▶ **EXERCISE DESCRIPTION**:
Retype all of the listing exactly, passing over any picture you find.

▶ **GIVEN RECORDS**:
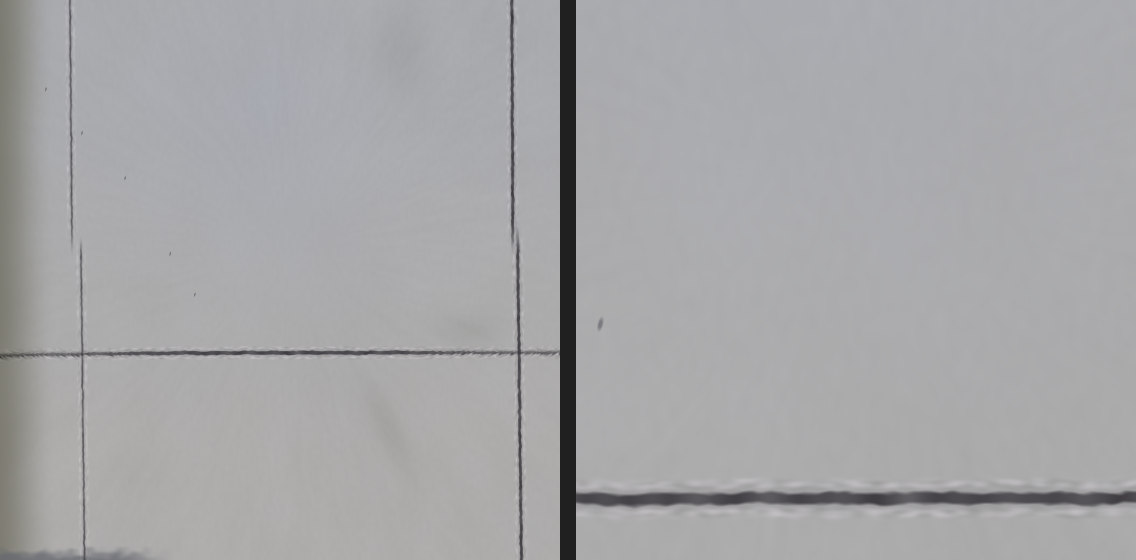
Left: the whole. Right: its middle third, enlarged.
Write a three.js fragment shader that draws this texture.

```glsl
// Pale grey wall tiles with thin dark joints, slipped verticals and soft stains.
varying vec2 vUv;

vec2 hash2(vec2 p) {
  p = vec2(dot(p, vec2(127.1, 311.7)), dot(p, vec2(269.5, 183.3)));
  return fract(sin(p) * 43758.5);
}

// Gradient noise, roughly -0.7 to 0.7
float noise(vec2 p) {
  vec2 i = floor(p), f = fract(p);
  vec2 u = f * f * f * (f * (f * 6.0 - 15.0) + 10.0);
  float a = dot(hash2(i) * 2.0 - 1.0, f);
  float b = dot(hash2(i + vec2(1, 0)) * 2.0 - 1.0, f - vec2(1, 0));
  float c = dot(hash2(i + vec2(0, 1)) * 2.0 - 1.0, f - vec2(0, 1));
  float d = dot(hash2(i + vec2(1, 1)) * 2.0 - 1.0, f - vec2(1, 1));
  return mix(mix(a, b, u.x), mix(c, d, u.x), u.y);
}

float bell(float x) {
  return exp(-x * x);
}

// Soft elliptical patch
float blob(vec2 p, vec2 center, vec2 size) {
  return bell(length((p - center) / size));
}

// Soft dark joint at distance d, with a broken pale rim; along runs down its length
vec3 joint(vec3 color, float d, float along, float width, float strength, float rim) {
  float ragged = noise(vec2(along * 110.0, d * 160.0 + 3.0));
  float flecks = noise(vec2(along * 85.0 + 20.0, d * 230.0));
  float rimBand = bell((abs(d) - width * 0.5 - 0.0045) / 0.0032);
  color += rim * rimBand * (0.4 + 1.9 * flecks) * vec3(1.0, 0.92, 1.0);
  float halfWidth = width * (0.46 + 0.28 * ragged);
  float core = 1.0 - smoothstep(halfWidth - 0.0016, halfWidth + 0.0018, abs(d));
  float shade = bell(d / width) * 0.2;
  float wear = 0.93 + 0.35 * noise(vec2(along * 48.0, 6.0));
  return mix(color, vec3(0.21, 0.20, 0.22), clamp(max(core, shade) * strength * wear, 0.0, 1.0));
}

void main() {
  vec2 p = vUv;

  // Wall: slightly cool above, neutral below
  vec3 color = mix(vec3(0.682, 0.676, 0.672), vec3(0.663, 0.668, 0.682), smoothstep(0.1, 0.95, p.y));
  color += vec3(-0.006, 0.0, 0.012) * blob(p, vec2(0.48, 0.75), vec2(0.2, 0.25));
  color += 0.012 * noise(p * 4.0 + 7.0) * vec3(1.0, 0.9, 0.7);
  color += 0.010 * noise(p * vec2(13.0, 9.0)) * vec3(0.6, 0.8, 1.2);

  // Faint streaks fanning out from the middle
  vec2 ray = p - vec2(0.5, 0.55);
  float radius = length(ray);
  vec2 direction = ray / max(radius, 0.001);
  float streak = noise(direction * 19.0 + radius * 7.0) + 0.6 * noise(direction * 41.0 - radius * 13.0);
  color += 0.010 * streak * smoothstep(0.02, 0.25, radius);
  color += 0.010 * noise(p * vec2(130.0, 75.0));

  // Cloudy stains
  vec2 slanted = vec2(p.x + 0.45 * (p.y - 0.24), p.y);
  color -= vec3(0.036, 0.036, 0.040) * blob(slanted, vec2(0.69, 0.24), vec2(0.03, 0.08));
  color -= vec3(0.026, 0.027, 0.032) * blob(p, vec2(0.71, 0.91), vec2(0.05, 0.07));
  color -= vec3(0.032, 0.030, 0.034) * blob(p, vec2(0.84, 0.41), vec2(0.055, 0.03));
  color -= vec3(0.012, 0.015, 0.022) * blob(p, vec2(0.23, 0.16), vec2(0.05, 0.05));

  // Shaded left edge and dark smear in the lower corner
  float edge = 1.0 - smoothstep(-0.01, 0.1, p.x + 0.012 * noise(p * vec2(2.0, 6.0)));
  color = mix(color, vec3(0.455, 0.45, 0.405), edge * (0.85 + 0.1 * noise(p * 5.0)));
  float smear = 1.0 - smoothstep(0.0, 0.024, p.y + 0.016 * noise(p * vec2(45.0, 70.0)));
  smear *= 1.0 - smoothstep(0.2, 0.32, p.x);
  color = mix(color, vec3(0.39, 0.40, 0.43), smear * 0.75);

  // Horizontal joint, solid in the middle and frayed into slanted fibres at both ends
  float fray = smoothstep(0.14, 0.44, abs(p.x - 0.5));
  float droop = max(0.5 - p.x, 0.0) * 2.0;
  float across = p.y - 0.370 + 0.005 * droop * droop - 0.0016 * noise(vec2(p.x * 26.0, 3.0));
  float lean = sign(p.x - 0.5) * 150.0;
  float fibre = noise(vec2(p.x * 150.0 - across * lean, across * 60.0));
  color = joint(color, across + fray * 0.006 * fibre, p.x, 0.0074 - 0.002 * fray,
                0.86 - 0.42 * fray, 0.095 - 0.025 * fray);
  color -= 0.13 * fray * bell(across / 0.007) * (0.6 + 1.6 * fibre);

  // Two vertical joints, each in an upper and a lower piece that overlap
  for (int i = 0; i < 2; i++) {
    float side = float(i);
    float wobble = 0.0015 * noise(vec2(p.y * 46.0, side * 9.0 + 2.0));
    wobble += 0.0012 * noise(vec2(p.y * 115.0, side * 7.0 + 4.0));
    float upperX = mix(0.125, 0.914, side) + (1.0 - p.y) * mix(0.008, 0.004, side);
    float lowerX = mix(0.151, 0.931, side) - 0.0115 * p.y;
    float upperFade = smoothstep(0.54, 0.60, p.y);
    float lowerFade = 1.0 - smoothstep(0.54, mix(0.58, 0.61, side), p.y);
    float width = mix(0.0034, 0.0056, side);
    float strength = mix(0.68, 0.88, side) + 0.2 * noise(vec2(p.y * 17.0, side + 5.0));
    float rim = mix(0.055, 0.07, side);
    color = joint(color, p.x - upperX - wobble, p.y, width, strength * upperFade, rim * upperFade);
    color = joint(color, p.x - lowerX - wobble, p.y + 4.0, width, strength * lowerFade, rim * lowerFade);
  }

  // Small dark nicks strung along a falling diagonal
  for (int i = 0; i < 5; i++) {
    float step = float(i);
    vec2 spot = vec2(0.075 + 0.072 * step, 0.83 - 0.088 * step);
    spot += (hash2(vec2(step, 8.0)) - 0.5) * vec2(0.04, 0.06);
    vec2 q = p - spot;
    q.x -= q.y * 0.2;
    float nick = 1.0 - smoothstep(0.3, 1.3, length(q / vec2(0.0017, 0.0042)));
    color = mix(color, vec3(0.38, 0.37, 0.40), nick * 0.65);
  }

  gl_FragColor = vec4(clamp(color, 0.0, 1.0), 1.0);
}
```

▶ **ANSWER TO THE EXERCISE**:
Left: the whole. Right: its middle third, enlarged.
Write a three.js fragment shader that draws this texture.

```glsl
// Pale grey wall tiles with thin dark joints, slipped verticals and soft stains.
varying vec2 vUv;

vec2 hash2(vec2 p) {
  p = vec2(dot(p, vec2(127.1, 311.7)), dot(p, vec2(269.5, 183.3)));
  return fract(sin(p) * 43758.5);
}

// Gradient noise, roughly -0.7 to 0.7
float noise(vec2 p) {
  vec2 i = floor(p), f = fract(p);
  vec2 u = f * f * f * (f * (f * 6.0 - 15.0) + 10.0);
  float a = dot(hash2(i) * 2.0 - 1.0, f);
  float b = dot(hash2(i + vec2(1, 0)) * 2.0 - 1.0, f - vec2(1, 0));
  float c = dot(hash2(i + vec2(0, 1)) * 2.0 - 1.0, f - vec2(0, 1));
  float d = dot(hash2(i + vec2(1, 1)) * 2.0 - 1.0, f - vec2(1, 1));
  return mix(mix(a, b, u.x), mix(c, d, u.x), u.y);
}

float bell(float x) {
  return exp(-x * x);
}

// Soft elliptical patch
float blob(vec2 p, vec2 center, vec2 size) {
  return bell(length((p - center) / size));
}

// Soft dark joint at distance d, with a broken pale rim; along runs down its length
vec3 joint(vec3 color, float d, float along, float width, float strength, float rim) {
  float ragged = noise(vec2(along * 110.0, d * 160.0 + 3.0));
  float flecks = noise(vec2(along * 85.0 + 20.0, d * 230.0));
  float rimBand = bell((abs(d) - width * 0.5 - 0.0045) / 0.0032);
  color += rim * rimBand * (0.4 + 1.9 * flecks) * vec3(1.0, 0.92, 1.0);
  float halfWidth = width * (0.46 + 0.28 * ragged);
  float core = 1.0 - smoothstep(halfWidth - 0.0016, halfWidth + 0.0018, abs(d));
  float shade = bell(d / width) * 0.2;
  float wear = 0.93 + 0.35 * noise(vec2(along * 48.0, 6.0));
  return mix(color, vec3(0.21, 0.20, 0.22), clamp(max(core, shade) * strength * wear, 0.0, 1.0));
}

void main() {
  vec2 p = vUv;

  // Wall: slightly cool above, neutral below
  vec3 color = mix(vec3(0.682, 0.676, 0.672), vec3(0.663, 0.668, 0.682), smoothstep(0.1, 0.95, p.y));
  color += vec3(-0.006, 0.0, 0.012) * blob(p, vec2(0.48, 0.75), vec2(0.2, 0.25));
  color += 0.012 * noise(p * 4.0 + 7.0) * vec3(1.0, 0.9, 0.7);
  color += 0.010 * noise(p * vec2(13.0, 9.0)) * vec3(0.6, 0.8, 1.2);

  // Faint streaks fanning out from the middle
  vec2 ray = p - vec2(0.5, 0.55);
  float radius = length(ray);
  vec2 direction = ray / max(radius, 0.001);
  float streak = noise(direction * 19.0 + radius * 7.0) + 0.6 * noise(direction * 41.0 - radius * 13.0);
  color += 0.010 * streak * smoothstep(0.02, 0.25, radius);
  color += 0.010 * noise(p * vec2(130.0, 75.0));

  // Cloudy stains
  vec2 slanted = vec2(p.x + 0.45 * (p.y - 0.24), p.y);
  color -= vec3(0.036, 0.036, 0.040) * blob(slanted, vec2(0.69, 0.24), vec2(0.03, 0.08));
  color -= vec3(0.026, 0.027, 0.032) * blob(p, vec2(0.71, 0.91), vec2(0.05, 0.07));
  color -= vec3(0.032, 0.030, 0.034) * blob(p, vec2(0.84, 0.41), vec2(0.055, 0.03));
  color -= vec3(0.012, 0.015, 0.022) * blob(p, vec2(0.23, 0.16), vec2(0.05, 0.05));

  // Shaded left edge and dark smear in the lower corner
  float edge = 1.0 - smoothstep(-0.01, 0.1, p.x + 0.012 * noise(p * vec2(2.0, 6.0)));
  color = mix(color, vec3(0.455, 0.45, 0.405), edge * (0.85 + 0.1 * noise(p * 5.0)));
  float smear = 1.0 - smoothstep(0.0, 0.024, p.y + 0.016 * noise(p * vec2(45.0, 70.0)));
  smear *= 1.0 - smoothstep(0.2, 0.32, p.x);
  color = mix(color, vec3(0.39, 0.40, 0.43), smear * 0.75);

  // Horizontal joint, solid in the middle and frayed into slanted fibres at both ends
  float fray = smoothstep(0.14, 0.44, abs(p.x - 0.5));
  float droop = max(0.5 - p.x, 0.0) * 2.0;
  float across = p.y - 0.370 + 0.005 * droop * droop - 0.0016 * noise(vec2(p.x * 26.0, 3.0));
  float lean = sign(p.x - 0.5) * 150.0;
  float fibre = noise(vec2(p.x * 150.0 - across * lean, across * 60.0));
  color = joint(color, across + fray * 0.006 * fibre, p.x, 0.0074 - 0.002 * fray,
                0.86 - 0.42 * fray, 0.095 - 0.025 * fray);
  color -= 0.13 * fray * bell(across / 0.007) * (0.6 + 1.6 * fibre);

  // Two vertical joints, each in an upper and a lower piece that overlap
  for (int i = 0; i < 2; i++) {
    float side = float(i);
    float wobble = 0.0015 * noise(vec2(p.y * 46.0, side * 9.0 + 2.0));
    wobble += 0.0012 * noise(vec2(p.y * 115.0, side * 7.0 + 4.0));
    float upperX = mix(0.125, 0.914, side) + (1.0 - p.y) * mix(0.008, 0.004, side);
    float lowerX = mix(0.151, 0.931, side) - 0.0115 * p.y;
    float upperFade = smoothstep(0.54, 0.60, p.y);
    float lowerFade = 1.0 - smoothstep(0.54, mix(0.58, 0.61, side), p.y);
    float width = mix(0.0034, 0.0056, side);
    float strength = mix(0.68, 0.88, side) + 0.2 * noise(vec2(p.y * 17.0, side + 5.0));
    float rim = mix(0.055, 0.07, side);
    color = joint(color, p.x - upperX - wobble, p.y, width, strength * upperFade, rim * upperFade);
    color = joint(color, p.x - lowerX - wobble, p.y + 4.0, width, strength * lowerFade, rim * lowerFade);
  }

  // Small dark nicks strung along a falling diagonal
  for (int i = 0; i < 5; i++) {
    float step = float(i);
    vec2 spot = vec2(0.075 + 0.072 * step, 0.83 - 0.088 * step);
    spot += (hash2(vec2(step, 8.0)) - 0.5) * vec2(0.04, 0.06);
    vec2 q = p - spot;
    q.x -= q.y * 0.2;
    float nick = 1.0 - smoothstep(0.3, 1.3, length(q / vec2(0.0017, 0.0042)));
    color = mix(color, vec3(0.38, 0.37, 0.40), nick * 0.65);
  }

  gl_FragColor = vec4(clamp(color, 0.0, 1.0), 1.0);
}
```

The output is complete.